The expected output is a copy of every line in the records with the string "radialGradient".

— Data for this task —
┌────────

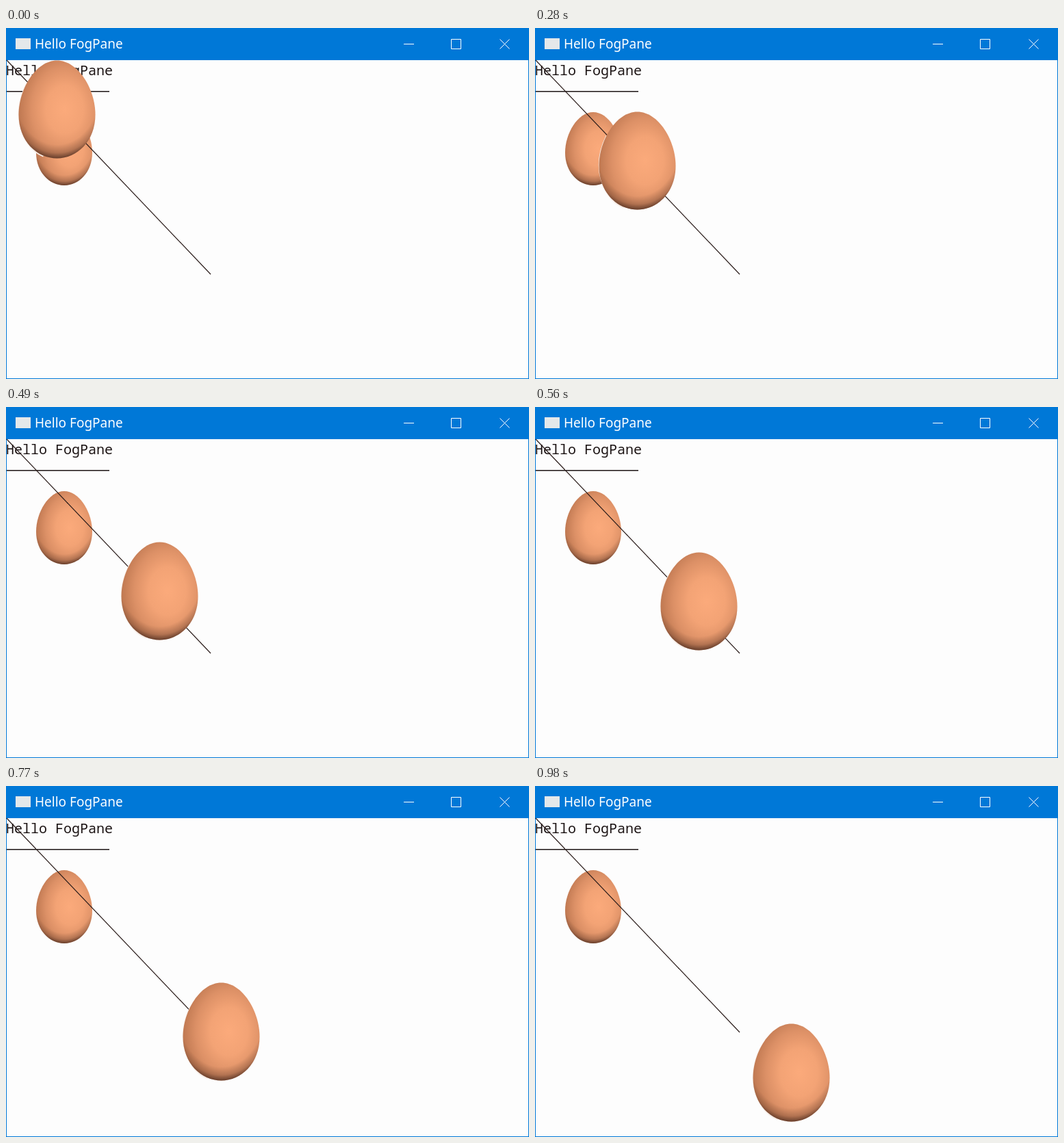
Recreate the animation shown at these times as an HTML page. Size 764 by 513 pixels, loop 1050 ms.

```html
<!DOCTYPE html>
<html lang="en">
<head>
<meta charset="utf-8">
<title>Hello FogPane</title>
<style>
  html, body { margin: 0; width: 100%; height: 100%; overflow: hidden; }
  svg { display: block; }
  .title { font: 19px "Noto Sans", "Open Sans", sans-serif; fill: #fff; }
  .mono { font: 20px "Noto Sans Mono", monospace; fill: #1c1414; }
</style>
</head>
<body>
<svg width="764" height="513" viewBox="0 0 764 513">
  <defs>
    <radialGradient id="shell" cx=".6" cy=".5" r=".7">
      <stop offset="0" stop-color="#fbaa7b"/>
      <stop offset=".35" stop-color="#f3a375"/>
      <stop offset=".62" stop-color="#dc9066"/>
      <stop offset="1" stop-color="#ae6a45"/>
    </radialGradient>
    <radialGradient id="shade" cx=".5" cy=".3" r=".7">
      <stop offset=".8" stop-color="#3c2118" stop-opacity="0"/>
      <stop offset=".92" stop-color="#3c2118" stop-opacity=".25"/>
      <stop offset="1" stop-color="#3c2118" stop-opacity=".7"/>
    </radialGradient>
    <path id="outline" d="M56 0C87 0 112 42 112 79C112 118 85 143 56 143C27 143 0 118 0 79C0 42 25 0 56 0Z"/>
    <g id="egg">
      <use href="#outline" fill="url(#shell)"/>
      <use href="#outline" fill="url(#shade)"/>
    </g>
  </defs>

  <rect width="764" height="513" fill="#0078d7"/>
  <rect x="1" y="47" width="762" height="465" fill="#fdfdfd"/>

  <rect x="14" y="15" width="22" height="16" fill="#e4e8ea"/>
  <text class="title" x="42" y="30">Hello FogPane</text>
  <path d="M581 23.5H596M650.5 16.5H664.5V30.5H650.5ZM721.5 16.5L735.5 30.5M735.5 16.5L721.5 30.5" fill="none" stroke="#fff"/>

  <text class="mono" x="0" y="69">Hello FogPane</text>
  <use href="#egg" transform="translate(44 123) scale(.732 .748)"/>
  <path d="M1 92.7H151" stroke="#1c1414" stroke-width="1.6"/>
  <path d="M1 47L299 360" stroke="#2a1c1a" stroke-width="1.2"/>

  <g id="mover">
    <path d="M11 35C-4 66 -3 96 14 122C20 131 28 137 36 140" fill="none" stroke="#f6ece6" stroke-width="2"/>
    <use href="#egg"/>
  </g>
</svg>
<script>
  const LOOP = 1050, TICK = 70, STEP = 15;
  const mover = document.getElementById("mover");

  // The egg moves in whole steps, about 1.46 of them per screen update.
  function draw(now) {
    const tick = Math.floor((now % LOOP) / TICK);
    const shift = STEP * Math.floor(tick * 1.46 + 0.05);
    mover.setAttribute("transform", `translate(${18.5 + shift} ${47.5 + shift})`);
    requestAnimationFrame(draw);
  }
  draw(0);
</script>
</body>
</html>
```
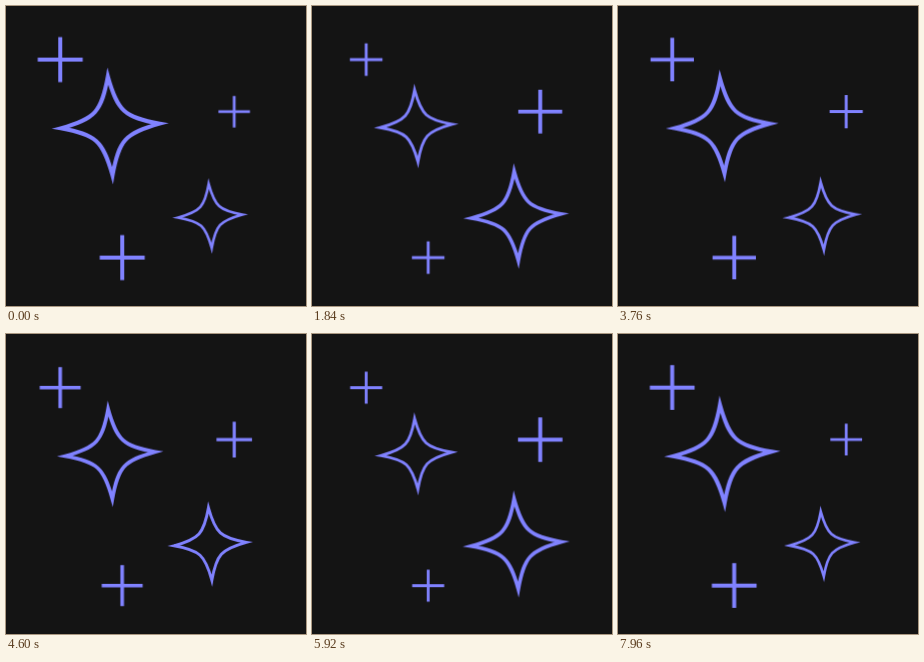
An HTML page for the animation above (8000 ms loop, 300 by 300 pixels).

```html
<!DOCTYPE html>
<html lang="en">
<head>
<meta charset="utf-8">
<title>Twinkling stars</title>
<style>
  html, body { margin: 0; width: 100%; height: 100%; overflow: hidden; background: #141414; }
  svg { display: block; width: 100vw; height: 100vh; }
  path { fill: none; stroke: #8082ff; stroke-width: 4; stroke-miterlimit: 12; }
</style>
</head>
<body>
<svg id="stage" viewBox="0 0 300 300"></svg>
<script>
const HALF_CYCLE = 2000;
const SMALL = 0.7;
const PLUS = "M-22.5 0H22.5M0-22.5V22.5";

// Four concave sides; each leaves its tip at a narrow angle.
function starPath(radius, handle, tipAngle, tilt) {
  const rad = Math.PI / 180;
  const point = (x, y, turn) => {
    const a = (turn + tilt) * rad;
    return [x * Math.cos(a) - y * Math.sin(a), x * Math.sin(a) + y * Math.cos(a)]
      .map(v => v.toFixed(2)).join(" ");
  };
  const along = radius - handle * Math.cos(tipAngle * rad);
  const aside = handle * Math.sin(tipAngle * rad);
  let d = "M" + point(0, -radius, 0);
  for (let turn = 0; turn < 360; turn += 90) {
    d += "C" + [point(aside, -along, turn), point(-aside, -along, turn + 90),
                point(0, -radius, turn + 90)].join(" ");
  }
  return d + "Z";
}

const STAR = starPath(49.6, 36, 12.8, -2.7);

const shapes = [
  { d: PLUS, x: 54.2, y: 53.6, size: 1, from: 1, to: SMALL },
  { d: PLUS, x: 116.2, y: 251.6, size: 1, from: 1, to: SMALL },
  { d: STAR, x: 104.2, y: 119.9, size: 1, from: 1, to: SMALL },
  { d: PLUS, x: 228.2, y: 105.6, size: 1, from: SMALL, to: 1 },
  { d: STAR, x: 204.2, y: 210, size: 0.925, from: SMALL, to: 1 }
];

const stage = document.getElementById("stage");
for (const { d, x, y, size, from, to } of shapes) {
  const path = document.createElementNS("http://www.w3.org/2000/svg", "path");
  path.setAttribute("d", d);
  stage.append(path);
  const pose = scale => ({ transform: `translate(${x}px, ${y}px) scale(${scale * size})` });
  path.animate([pose(from), pose(to)], {
    duration: HALF_CYCLE, iterations: Infinity, direction: "alternate", easing: "linear"
  });
}
</script>
</body>
</html>
```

└────────

— Output of the task —
    <radialGradient id="shell" cx=".6" cy=".5" r=".7">
    </radialGradient>
    <radialGradient id="shade" cx=".5" cy=".3" r=".7">
    </radialGradient>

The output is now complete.